Copy the records word for word, omitting all pictures.

======== INFORMATION SHOWN ========

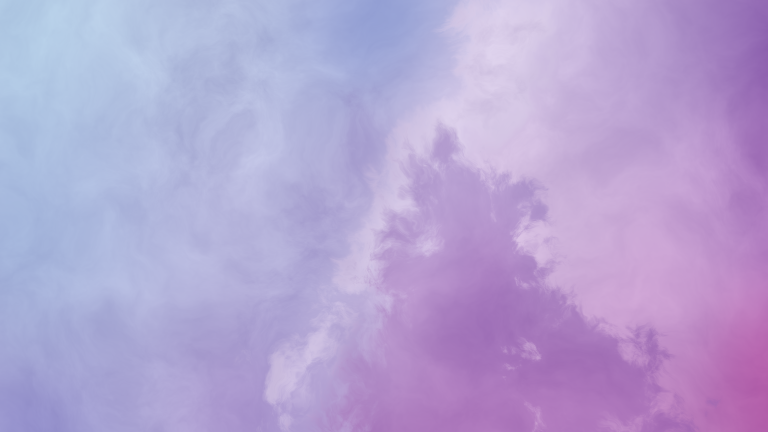
Give the GLSL for this texture, as a WebGL 1 fragment shader.

```glsl
precision highp float;
// Soft blue, lilac and magenta clouds split by a bright diagonal rift.

uniform vec2 u_resolution;

float hash(vec2 p) {
  return fract(sin(dot(p, vec2(127.1, 311.7))) * 43758.55);
}

float noise(vec2 p) {
  vec2 i = floor(p);
  vec2 f = fract(p);
  f = f * f * (3.0 - 2.0 * f);
  float low = mix(hash(i), hash(i + vec2(1.0, 0.0)), f.x);
  float high = mix(hash(i + vec2(0.0, 1.0)), hash(i + 1.0), f.x);
  return mix(low, high, f.y);
}

// Layered noise centred on zero; gain sets the strength of fine layers.
float fbm(vec2 p, float gain) {
  float sum = 0.0;
  float amp = 0.5;
  for (int i = 0; i < 6; i++) {
    sum += amp * (noise(p) - 0.5);
    p = mat2(1.6, 1.2, -1.2, 1.6) * p + 7.3;
    amp *= gain;
  }
  return sum;
}

// Distance to a capsule whose radius changes from ra to rb.
float taper(vec2 p, vec2 a, vec2 b, float ra, float rb) {
  vec2 ab = b - a;
  float t = clamp(dot(p - a, ab) / dot(ab, ab), 0.0, 1.0);
  return length(p - a - ab * t) - mix(ra, rb, t);
}

float smoothMin(float a, float b, float k) {
  float h = clamp(0.5 + 0.5 * (b - a) / k, 0.0, 1.0);
  return mix(b, a, h) - k * h * (1.0 - h);
}

float inside(float d, float softness) {
  return 1.0 - smoothstep(-softness, softness, d);
}

float glow(vec2 p, vec2 centre, vec2 size) {
  vec2 q = (p - centre) / size;
  return exp(-dot(q, q));
}

// Four colours spread from left to right, the last held near the border.
vec3 band(float x, vec3 a, vec3 b, vec3 c, vec3 d) {
  vec3 col = mix(a, b, smoothstep(0.0, 0.36, x));
  col = mix(col, c, smoothstep(0.34, 0.67, x));
  float border = clamp((x - 0.63) / 0.37, 0.0, 1.0);
  return mix(col, d, border * border);
}

vec3 skyGradient(vec2 uv) {
  vec3 top = band(uv.x, vec3(0.70, 0.80, 0.90), vec3(0.70, 0.74, 0.87),
                  vec3(0.81, 0.76, 0.89), vec3(0.54, 0.37, 0.68));
  vec3 middle = band(uv.x, vec3(0.64, 0.71, 0.86), vec3(0.70, 0.69, 0.85),
                     vec3(0.82, 0.73, 0.87), vec3(0.68, 0.48, 0.75));
  vec3 bottom = band(uv.x, vec3(0.65, 0.65, 0.83), vec3(0.71, 0.66, 0.84),
                     vec3(0.76, 0.60, 0.80), vec3(0.69, 0.36, 0.66));
  vec3 col = mix(bottom, middle, smoothstep(0.0, 0.5, uv.y));
  return mix(col, top, smoothstep(0.45, 1.0, uv.y));
}

void main() {
  vec2 uv = gl_FragCoord.xy / u_resolution;
  vec2 p = uv * vec2(16.0 / 9.0, 1.0);

  // Turbulence that bends the forms and frays their edges
  vec2 bend = vec2(fbm(p * 4.0 + 4.0, 0.5), fbm(p * 4.0 + 19.0, 0.5));
  vec2 q = p + 0.06 * bend;
  float billow = fbm(p * 5.0 + bend * 1.5 + 31.0, 0.55);
  float fray = fbm(p * 11.0 + bend * 2.5 + 53.0, 0.62);

  vec3 col = skyGradient(clamp(uv + 0.04 * bend, 0.0, 1.0));

  // Broad pools of shade and light
  col = mix(col, vec3(0.54, 0.59, 0.81), 0.9 * glow(q, vec2(0.87, 0.98), vec2(0.18, 0.24)));
  col = mix(col, vec3(0.56, 0.54, 0.79), 0.75 * glow(q, vec2(0.06, 0.0), vec2(0.18, 0.13)));
  col = mix(col, vec3(0.63, 0.54, 0.78), 0.75 * glow(q, vec2(0.57, 0.02), vec2(0.16, 0.17)));
  col = mix(col, vec3(0.70, 0.60, 0.81), 0.4 * glow(q, vec2(1.48, 0.82), vec2(0.16, 0.20)));
  col = mix(col, vec3(0.82, 0.65, 0.84), 0.6 * glow(q, vec2(1.53, 0.30), vec2(0.18, 0.16)));
  col = mix(col, vec3(0.74, 0.37, 0.67), 0.5 * glow(q, vec2(1.78, 0.18), vec2(0.12, 0.15)));

  // Shade along the left side of the rift
  float shade = taper(q, vec2(0.86, 0.66), vec2(0.64, 0.24), 0.045, 0.04);
  col = mix(col, vec3(0.63, 0.59, 0.80), 0.65 * inside(shade + 0.20 * fray, 0.08));

  // Bright rift descending to the lower left
  float rift = taper(q, vec2(1.14, 0.92), vec2(1.14, 0.77), 0.10, 0.10);
  rift = min(rift, taper(q, vec2(1.10, 0.76), vec2(0.91, 0.49), 0.07, 0.055));
  rift = min(rift, taper(q, vec2(0.91, 0.49), vec2(0.77, 0.28), 0.055, 0.06));
  rift = min(rift, taper(q, vec2(0.77, 0.28), vec2(0.69, 0.11), 0.06, 0.045));
  float riftLight = inside(rift + 0.32 * fray, 0.06);
  col = mix(col, vec3(0.85, 0.80, 0.91), 0.9 * riftLight);

  // Purple cloud bank with a lower shoulder on the right
  float bank = taper(q, vec2(1.10, 0.475), vec2(1.02, 0.0), 0.15, 0.26);
  bank = smoothMin(bank, length(q - vec2(1.35, 0.08)) - 0.19, 0.04);
  vec3 bankColor = mix(vec3(0.66, 0.44, 0.72), vec3(0.71, 0.62, 0.82), smoothstep(0.0, 0.62, q.y));
  bankColor = mix(bankColor, vec3(0.73, 0.62, 0.82), 0.75 * glow(q, vec2(0.82, 0.20), vec2(0.18, 0.22)));
  bankColor = mix(bankColor, vec3(0.62, 0.43, 0.72), 0.7 * glow(q, vec2(1.14, 0.30), vec2(0.11, 0.20)));
  float edge = mix(0.06, 0.035, smoothstep(0.9, 1.2, p.x));
  float bankCover = inside(bank + 0.27 * fray, edge);
  col = mix(col, bankColor, 0.92 * bankCover);

  // Vapour, strongest in the wispy regions and along the edges
  float wisps = glow(p, vec2(0.50, 0.75), vec2(0.20, 0.28)) + 0.7 * glow(p, vec2(1.18, 0.80), vec2(0.16, 0.18));
  wisps += 0.7 * glow(p, vec2(1.70, 0.58), vec2(0.10, 0.14)) + 0.5 * glow(p, vec2(0.30, 0.08), vec2(0.25, 0.14));
  wisps += riftLight * (1.0 - bankCover) + 0.5 * exp(-abs(bank) * 18.0);
  col += 0.12 * billow * vec3(0.9, 1.0, 0.65);
  col += fray * (0.05 + 0.13 * min(wisps, 1.0)) * vec3(0.9, 1.0, 0.7);
  gl_FragColor = vec4(clamp(col, 0.0, 1.0), 1.0);
}
```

========

**RESPONSE AREA**
Give the GLSL for this texture, as a WebGL 1 fragment shader.

```glsl
precision highp float;
// Soft blue, lilac and magenta clouds split by a bright diagonal rift.

uniform vec2 u_resolution;

float hash(vec2 p) {
  return fract(sin(dot(p, vec2(127.1, 311.7))) * 43758.55);
}

float noise(vec2 p) {
  vec2 i = floor(p);
  vec2 f = fract(p);
  f = f * f * (3.0 - 2.0 * f);
  float low = mix(hash(i), hash(i + vec2(1.0, 0.0)), f.x);
  float high = mix(hash(i + vec2(0.0, 1.0)), hash(i + 1.0), f.x);
  return mix(low, high, f.y);
}

// Layered noise centred on zero; gain sets the strength of fine layers.
float fbm(vec2 p, float gain) {
  float sum = 0.0;
  float amp = 0.5;
  for (int i = 0; i < 6; i++) {
    sum += amp * (noise(p) - 0.5);
    p = mat2(1.6, 1.2, -1.2, 1.6) * p + 7.3;
    amp *= gain;
  }
  return sum;
}

// Distance to a capsule whose radius changes from ra to rb.
float taper(vec2 p, vec2 a, vec2 b, float ra, float rb) {
  vec2 ab = b - a;
  float t = clamp(dot(p - a, ab) / dot(ab, ab), 0.0, 1.0);
  return length(p - a - ab * t) - mix(ra, rb, t);
}

float smoothMin(float a, float b, float k) {
  float h = clamp(0.5 + 0.5 * (b - a) / k, 0.0, 1.0);
  return mix(b, a, h) - k * h * (1.0 - h);
}

float inside(float d, float softness) {
  return 1.0 - smoothstep(-softness, softness, d);
}

float glow(vec2 p, vec2 centre, vec2 size) {
  vec2 q = (p - centre) / size;
  return exp(-dot(q, q));
}

// Four colours spread from left to right, the last held near the border.
vec3 band(float x, vec3 a, vec3 b, vec3 c, vec3 d) {
  vec3 col = mix(a, b, smoothstep(0.0, 0.36, x));
  col = mix(col, c, smoothstep(0.34, 0.67, x));
  float border = clamp((x - 0.63) / 0.37, 0.0, 1.0);
  return mix(col, d, border * border);
}

vec3 skyGradient(vec2 uv) {
  vec3 top = band(uv.x, vec3(0.70, 0.80, 0.90), vec3(0.70, 0.74, 0.87),
                  vec3(0.81, 0.76, 0.89), vec3(0.54, 0.37, 0.68));
  vec3 middle = band(uv.x, vec3(0.64, 0.71, 0.86), vec3(0.70, 0.69, 0.85),
                     vec3(0.82, 0.73, 0.87), vec3(0.68, 0.48, 0.75));
  vec3 bottom = band(uv.x, vec3(0.65, 0.65, 0.83), vec3(0.71, 0.66, 0.84),
                     vec3(0.76, 0.60, 0.80), vec3(0.69, 0.36, 0.66));
  vec3 col = mix(bottom, middle, smoothstep(0.0, 0.5, uv.y));
  return mix(col, top, smoothstep(0.45, 1.0, uv.y));
}

void main() {
  vec2 uv = gl_FragCoord.xy / u_resolution;
  vec2 p = uv * vec2(16.0 / 9.0, 1.0);

  // Turbulence that bends the forms and frays their edges
  vec2 bend = vec2(fbm(p * 4.0 + 4.0, 0.5), fbm(p * 4.0 + 19.0, 0.5));
  vec2 q = p + 0.06 * bend;
  float billow = fbm(p * 5.0 + bend * 1.5 + 31.0, 0.55);
  float fray = fbm(p * 11.0 + bend * 2.5 + 53.0, 0.62);

  vec3 col = skyGradient(clamp(uv + 0.04 * bend, 0.0, 1.0));

  // Broad pools of shade and light
  col = mix(col, vec3(0.54, 0.59, 0.81), 0.9 * glow(q, vec2(0.87, 0.98), vec2(0.18, 0.24)));
  col = mix(col, vec3(0.56, 0.54, 0.79), 0.75 * glow(q, vec2(0.06, 0.0), vec2(0.18, 0.13)));
  col = mix(col, vec3(0.63, 0.54, 0.78), 0.75 * glow(q, vec2(0.57, 0.02), vec2(0.16, 0.17)));
  col = mix(col, vec3(0.70, 0.60, 0.81), 0.4 * glow(q, vec2(1.48, 0.82), vec2(0.16, 0.20)));
  col = mix(col, vec3(0.82, 0.65, 0.84), 0.6 * glow(q, vec2(1.53, 0.30), vec2(0.18, 0.16)));
  col = mix(col, vec3(0.74, 0.37, 0.67), 0.5 * glow(q, vec2(1.78, 0.18), vec2(0.12, 0.15)));

  // Shade along the left side of the rift
  float shade = taper(q, vec2(0.86, 0.66), vec2(0.64, 0.24), 0.045, 0.04);
  col = mix(col, vec3(0.63, 0.59, 0.80), 0.65 * inside(shade + 0.20 * fray, 0.08));

  // Bright rift descending to the lower left
  float rift = taper(q, vec2(1.14, 0.92), vec2(1.14, 0.77), 0.10, 0.10);
  rift = min(rift, taper(q, vec2(1.10, 0.76), vec2(0.91, 0.49), 0.07, 0.055));
  rift = min(rift, taper(q, vec2(0.91, 0.49), vec2(0.77, 0.28), 0.055, 0.06));
  rift = min(rift, taper(q, vec2(0.77, 0.28), vec2(0.69, 0.11), 0.06, 0.045));
  float riftLight = inside(rift + 0.32 * fray, 0.06);
  col = mix(col, vec3(0.85, 0.80, 0.91), 0.9 * riftLight);

  // Purple cloud bank with a lower shoulder on the right
  float bank = taper(q, vec2(1.10, 0.475), vec2(1.02, 0.0), 0.15, 0.26);
  bank = smoothMin(bank, length(q - vec2(1.35, 0.08)) - 0.19, 0.04);
  vec3 bankColor = mix(vec3(0.66, 0.44, 0.72), vec3(0.71, 0.62, 0.82), smoothstep(0.0, 0.62, q.y));
  bankColor = mix(bankColor, vec3(0.73, 0.62, 0.82), 0.75 * glow(q, vec2(0.82, 0.20), vec2(0.18, 0.22)));
  bankColor = mix(bankColor, vec3(0.62, 0.43, 0.72), 0.7 * glow(q, vec2(1.14, 0.30), vec2(0.11, 0.20)));
  float edge = mix(0.06, 0.035, smoothstep(0.9, 1.2, p.x));
  float bankCover = inside(bank + 0.27 * fray, edge);
  col = mix(col, bankColor, 0.92 * bankCover);

  // Vapour, strongest in the wispy regions and along the edges
  float wisps = glow(p, vec2(0.50, 0.75), vec2(0.20, 0.28)) + 0.7 * glow(p, vec2(1.18, 0.80), vec2(0.16, 0.18));
  wisps += 0.7 * glow(p, vec2(1.70, 0.58), vec2(0.10, 0.14)) + 0.5 * glow(p, vec2(0.30, 0.08), vec2(0.25, 0.14));
  wisps += riftLight * (1.0 - bankCover) + 0.5 * exp(-abs(bank) * 18.0);
  col += 0.12 * billow * vec3(0.9, 1.0, 0.65);
  col += fray * (0.05 + 0.13 * min(wisps, 1.0)) * vec3(0.9, 1.0, 0.7);
  gl_FragColor = vec4(clamp(col, 0.0, 1.0), 1.0);
}
```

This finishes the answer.